- _SOURCE DATA_:

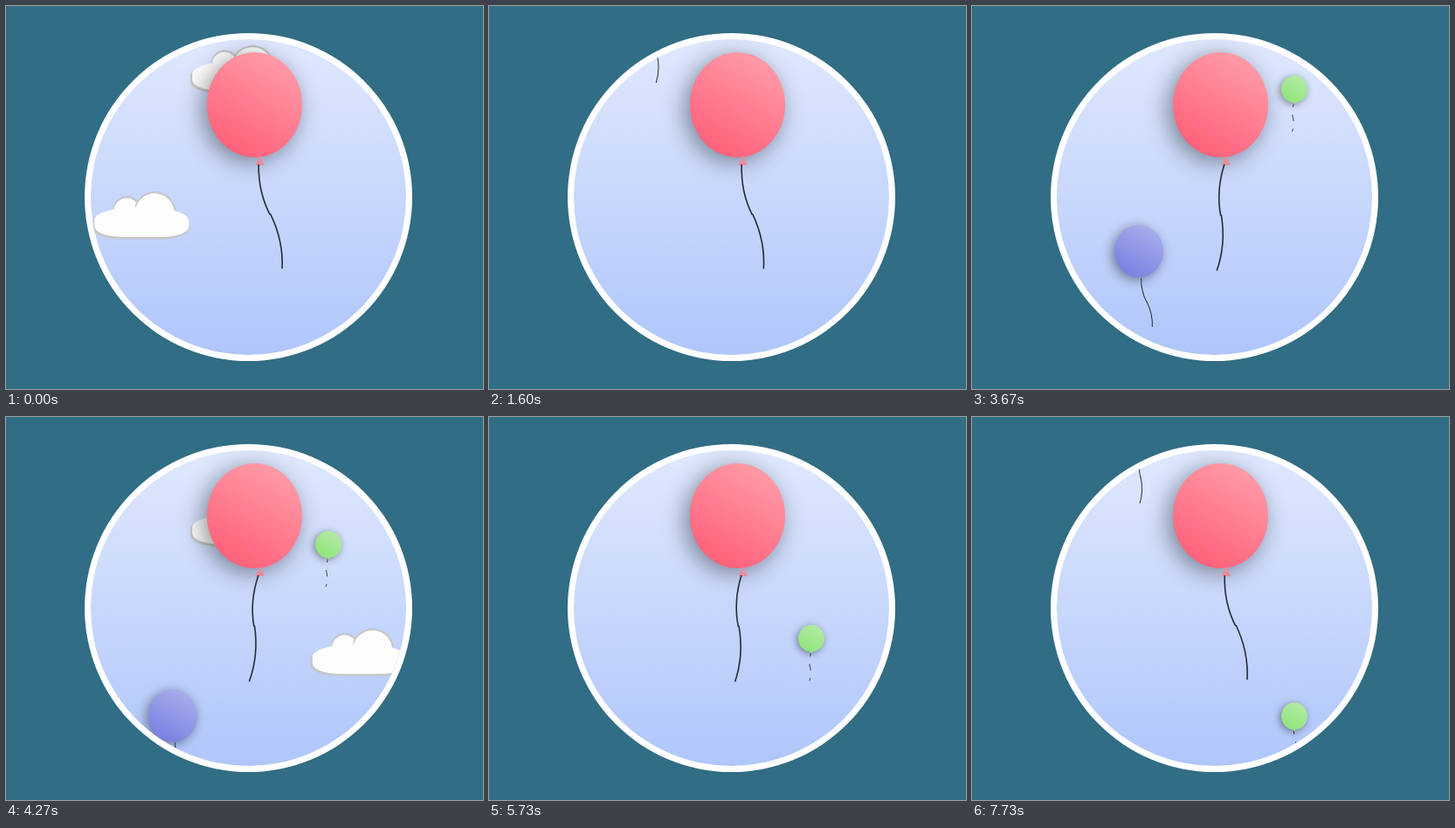
These frames come from a looping animation (546x438 px, 7790 ms). An HTML page with a canvas:

```html
<!DOCTYPE html>
<html lang="en">
<head>
<meta charset="utf-8">
<title>Balloon ride</title>
<style>
  html, body { margin: 0; width: 100%; height: 100%; overflow: hidden; background: #316d84; }
  canvas { display: block; }
</style>
</head>
<body>
<canvas id="stage" width="546" height="438"></canvas>
<script>
const ctx = document.getElementById('stage').getContext('2d');
const LOOP = 7790, STEP = 1000 / 15, TAU = Math.PI * 2;

// Cloud passes: left edge, time (s), bottom edge at that time, speed (px/s), first visible time
const passes = [
  [211, 0.255, 149, 262, 0], [211, 4.27, 149, 262, 3],
  [99, 0.067, 267, 435, 0], [99, 4.87, 285, 435, 4], [99, 6.8, 147, 440, 6],
  [348.5, 0.4, 350, 450, 0.32], [348.5, 4.27, 298, 450, 3], [348.5, 6.8, 151, 440, 6]
];
const bluePath = [[1.6, 0], [2.87, 177], [4.27, 342], [4.87, 380]];
const greenPath = [[2.87, 31], [4.27, 146], [4.87, 194], [6.8, 307], [7.73, 342]];

// Smooth polynomial through a few [time, value] points
const through = (points, t) => points.reduce((sum, [ti, yi]) =>
  sum + points.reduce((y, [tj]) => tj === ti ? y : y * (t - tj) / (ti - tj), yi), 0);

// String angle in degrees, eased between -6 and 12
function sway(t, peak, period) {
  const c = Math.cos(TAU * (t - peak) / period);
  return 3 + 8.9 * c * (1.5 - 0.5 * c * c);
}

function disc(x, y, rx, ry, fill) {
  ctx.fillStyle = fill;
  ctx.beginPath();
  ctx.ellipse(x, y, rx, ry, 0, 0, TAU);
  ctx.fill();
}

function gradient(x0, y0, x1, y1, from, to) {
  const g = ctx.createLinearGradient(x0, y0, x1, y1);
  g.addColorStop(0, from);
  g.addColorStop(1, to);
  return g;
}

const body = new Path2D('M0-22C4-30 25-36 55-36C88-36 111-29 111-18L111-13C110-4 95 0 78 0L36 0C14 0 0-5 0-14Z');

function cloud(x, bottom) {
  ctx.save();
  ctx.translate(x, bottom);
  for (const [cx, cy, r] of [[39.5, -33.5, 16], [71.5, -31, 24]]) {
    disc(cx, cy, r, r, '#c6c8ca');
    disc(cx - 0.4, cy + 1, r - 1.5, r - 1.5, '#fdfdfd');
  }
  ctx.fillStyle = '#c6c8ca';
  ctx.fill(body);
  ctx.translate(2.2, -2.8);
  ctx.scale(0.975, 0.95);
  ctx.fillStyle = '#fdfdfd';
  ctx.fill(body);
  ctx.restore();
}

const string = new Path2D('M-1 1Q-8 32 0 60M0.5 59Q9 92 1 123');
const knot = new Path2D('M1-9L-5 2L6 2Z');

function balloon({ x, y, rx, ry, dark, light, tie, hang, size, line, dash = [], blur, angle }) {
  ctx.save();
  ctx.shadowColor = 'rgba(0,0,0,.42)';
  ctx.shadowBlur = blur;
  ctx.shadowOffsetX = -blur / 5;
  ctx.shadowOffsetY = blur / 5;
  disc(x, y, rx, ry, gradient(x - rx * 0.5, y + ry * 0.8, x + rx * 0.5, y - ry * 0.8, dark, light));
  ctx.restore();

  ctx.save();
  ctx.translate(x + hang[0], y + hang[1]);
  ctx.scale(size, size);
  if (tie) {
    ctx.fillStyle = tie;
    ctx.fill(knot);
  }
  ctx.rotate(-angle * Math.PI / 180);
  ctx.strokeStyle = '#262c36';
  ctx.lineWidth = line / size;
  ctx.setLineDash(dash);
  ctx.stroke(string);
  ctx.restore();
}

function draw(t) {
  ctx.fillStyle = '#316d84';
  ctx.fillRect(0, 0, 546, 438);
  disc(277.5, 218.5, 187.5, 187.5, '#fff');
  disc(277.5, 218.5, 180.5, 180.5, gradient(0, 38, 0, 399, '#dfe8fd', '#b0c6fb'));

  ctx.save();
  ctx.clip();
  for (const [x, at, bottom, speed, from] of passes) {
    const y = bottom + speed * (t - at);
    if (t >= from && y > 30 && y < 470) cloud(x, y);
  }

  const blueTime = t % 6.05;
  if (blueTime > 1 && blueTime < 5.23) balloon({
    x: 191, y: through(bluePath, blueTime), rx: 28, ry: 30, dark: '#7c82e1', light: '#a5abeb',
    hang: [3, 30], size: 0.47, line: 1, blur: 13, angle: sway(blueTime, 3.6, 6)
  });

  const angle = sway(t, 0.62, 8);
  if (t > 2.1) balloon({
    x: 369, y: through(greenPath, t), rx: 15, ry: 15.5, dark: '#92e57d', light: '#b1eaa3',
    tie: '#a9dfa4', hang: [-0.3, 16.5], size: 0.275, line: 0.9, dash: [14, 32, 12, 10, 80, 0], blur: 9, angle
  });

  balloon({
    x: 284.5, y: 113, rx: 54.5, ry: 60, dark: '#ff637c', light: '#ff98a5',
    tie: '#e48f9c', hang: [5.5, 67], size: 1, line: 1.6, blur: 27, angle
  });
  ctx.restore();
}

function tick() {
  const step = Math.floor((performance.now() % LOOP + 4) / STEP);
  // The motion rests for one step early in the loop
  draw((step < 6 ? step + 1 : step) * STEP / 1000);
  requestAnimationFrame(tick);
}
tick();
</script>
</body>
</html>
```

- _TASK BRIEF_:
Output every record exactly, minus the pictures.

- _SOLUTION_:
These frames come from a looping animation (546x438 px, 7790 ms). An HTML page with a canvas:

```html
<!DOCTYPE html>
<html lang="en">
<head>
<meta charset="utf-8">
<title>Balloon ride</title>
<style>
  html, body { margin: 0; width: 100%; height: 100%; overflow: hidden; background: #316d84; }
  canvas { display: block; }
</style>
</head>
<body>
<canvas id="stage" width="546" height="438"></canvas>
<script>
const ctx = document.getElementById('stage').getContext('2d');
const LOOP = 7790, STEP = 1000 / 15, TAU = Math.PI * 2;

// Cloud passes: left edge, time (s), bottom edge at that time, speed (px/s), first visible time
const passes = [
  [211, 0.255, 149, 262, 0], [211, 4.27, 149, 262, 3],
  [99, 0.067, 267, 435, 0], [99, 4.87, 285, 435, 4], [99, 6.8, 147, 440, 6],
  [348.5, 0.4, 350, 450, 0.32], [348.5, 4.27, 298, 450, 3], [348.5, 6.8, 151, 440, 6]
];
const bluePath = [[1.6, 0], [2.87, 177], [4.27, 342], [4.87, 380]];
const greenPath = [[2.87, 31], [4.27, 146], [4.87, 194], [6.8, 307], [7.73, 342]];

// Smooth polynomial through a few [time, value] points
const through = (points, t) => points.reduce((sum, [ti, yi]) =>
  sum + points.reduce((y, [tj]) => tj === ti ? y : y * (t - tj) / (ti - tj), yi), 0);

// String angle in degrees, eased between -6 and 12
function sway(t, peak, period) {
  const c = Math.cos(TAU * (t - peak) / period);
  return 3 + 8.9 * c * (1.5 - 0.5 * c * c);
}

function disc(x, y, rx, ry, fill) {
  ctx.fillStyle = fill;
  ctx.beginPath();
  ctx.ellipse(x, y, rx, ry, 0, 0, TAU);
  ctx.fill();
}

function gradient(x0, y0, x1, y1, from, to) {
  const g = ctx.createLinearGradient(x0, y0, x1, y1);
  g.addColorStop(0, from);
  g.addColorStop(1, to);
  return g;
}

const body = new Path2D('M0-22C4-30 25-36 55-36C88-36 111-29 111-18L111-13C110-4 95 0 78 0L36 0C14 0 0-5 0-14Z');

function cloud(x, bottom) {
  ctx.save();
  ctx.translate(x, bottom);
  for (const [cx, cy, r] of [[39.5, -33.5, 16], [71.5, -31, 24]]) {
    disc(cx, cy, r, r, '#c6c8ca');
    disc(cx - 0.4, cy + 1, r - 1.5, r - 1.5, '#fdfdfd');
  }
  ctx.fillStyle = '#c6c8ca';
  ctx.fill(body);
  ctx.translate(2.2, -2.8);
  ctx.scale(0.975, 0.95);
  ctx.fillStyle = '#fdfdfd';
  ctx.fill(body);
  ctx.restore();
}

const string = new Path2D('M-1 1Q-8 32 0 60M0.5 59Q9 92 1 123');
const knot = new Path2D('M1-9L-5 2L6 2Z');

function balloon({ x, y, rx, ry, dark, light, tie, hang, size, line, dash = [], blur, angle }) {
  ctx.save();
  ctx.shadowColor = 'rgba(0,0,0,.42)';
  ctx.shadowBlur = blur;
  ctx.shadowOffsetX = -blur / 5;
  ctx.shadowOffsetY = blur / 5;
  disc(x, y, rx, ry, gradient(x - rx * 0.5, y + ry * 0.8, x + rx * 0.5, y - ry * 0.8, dark, light));
  ctx.restore();

  ctx.save();
  ctx.translate(x + hang[0], y + hang[1]);
  ctx.scale(size, size);
  if (tie) {
    ctx.fillStyle = tie;
    ctx.fill(knot);
  }
  ctx.rotate(-angle * Math.PI / 180);
  ctx.strokeStyle = '#262c36';
  ctx.lineWidth = line / size;
  ctx.setLineDash(dash);
  ctx.stroke(string);
  ctx.restore();
}

function draw(t) {
  ctx.fillStyle = '#316d84';
  ctx.fillRect(0, 0, 546, 438);
  disc(277.5, 218.5, 187.5, 187.5, '#fff');
  disc(277.5, 218.5, 180.5, 180.5, gradient(0, 38, 0, 399, '#dfe8fd', '#b0c6fb'));

  ctx.save();
  ctx.clip();
  for (const [x, at, bottom, speed, from] of passes) {
    const y = bottom + speed * (t - at);
    if (t >= from && y > 30 && y < 470) cloud(x, y);
  }

  const blueTime = t % 6.05;
  if (blueTime > 1 && blueTime < 5.23) balloon({
    x: 191, y: through(bluePath, blueTime), rx: 28, ry: 30, dark: '#7c82e1', light: '#a5abeb',
    hang: [3, 30], size: 0.47, line: 1, blur: 13, angle: sway(blueTime, 3.6, 6)
  });

  const angle = sway(t, 0.62, 8);
  if (t > 2.1) balloon({
    x: 369, y: through(greenPath, t), rx: 15, ry: 15.5, dark: '#92e57d', light: '#b1eaa3',
    tie: '#a9dfa4', hang: [-0.3, 16.5], size: 0.275, line: 0.9, dash: [14, 32, 12, 10, 80, 0], blur: 9, angle
  });

  balloon({
    x: 284.5, y: 113, rx: 54.5, ry: 60, dark: '#ff637c', light: '#ff98a5',
    tie: '#e48f9c', hang: [5.5, 67], size: 1, line: 1.6, blur: 27, angle
  });
  ctx.restore();
}

function tick() {
  const step = Math.floor((performance.now() % LOOP + 4) / STEP);
  // The motion rests for one step early in the loop
  draw((step < 6 ? step + 1 : step) * STEP / 1000);
  requestAnimationFrame(tick);
}
tick();
</script>
</body>
</html>
```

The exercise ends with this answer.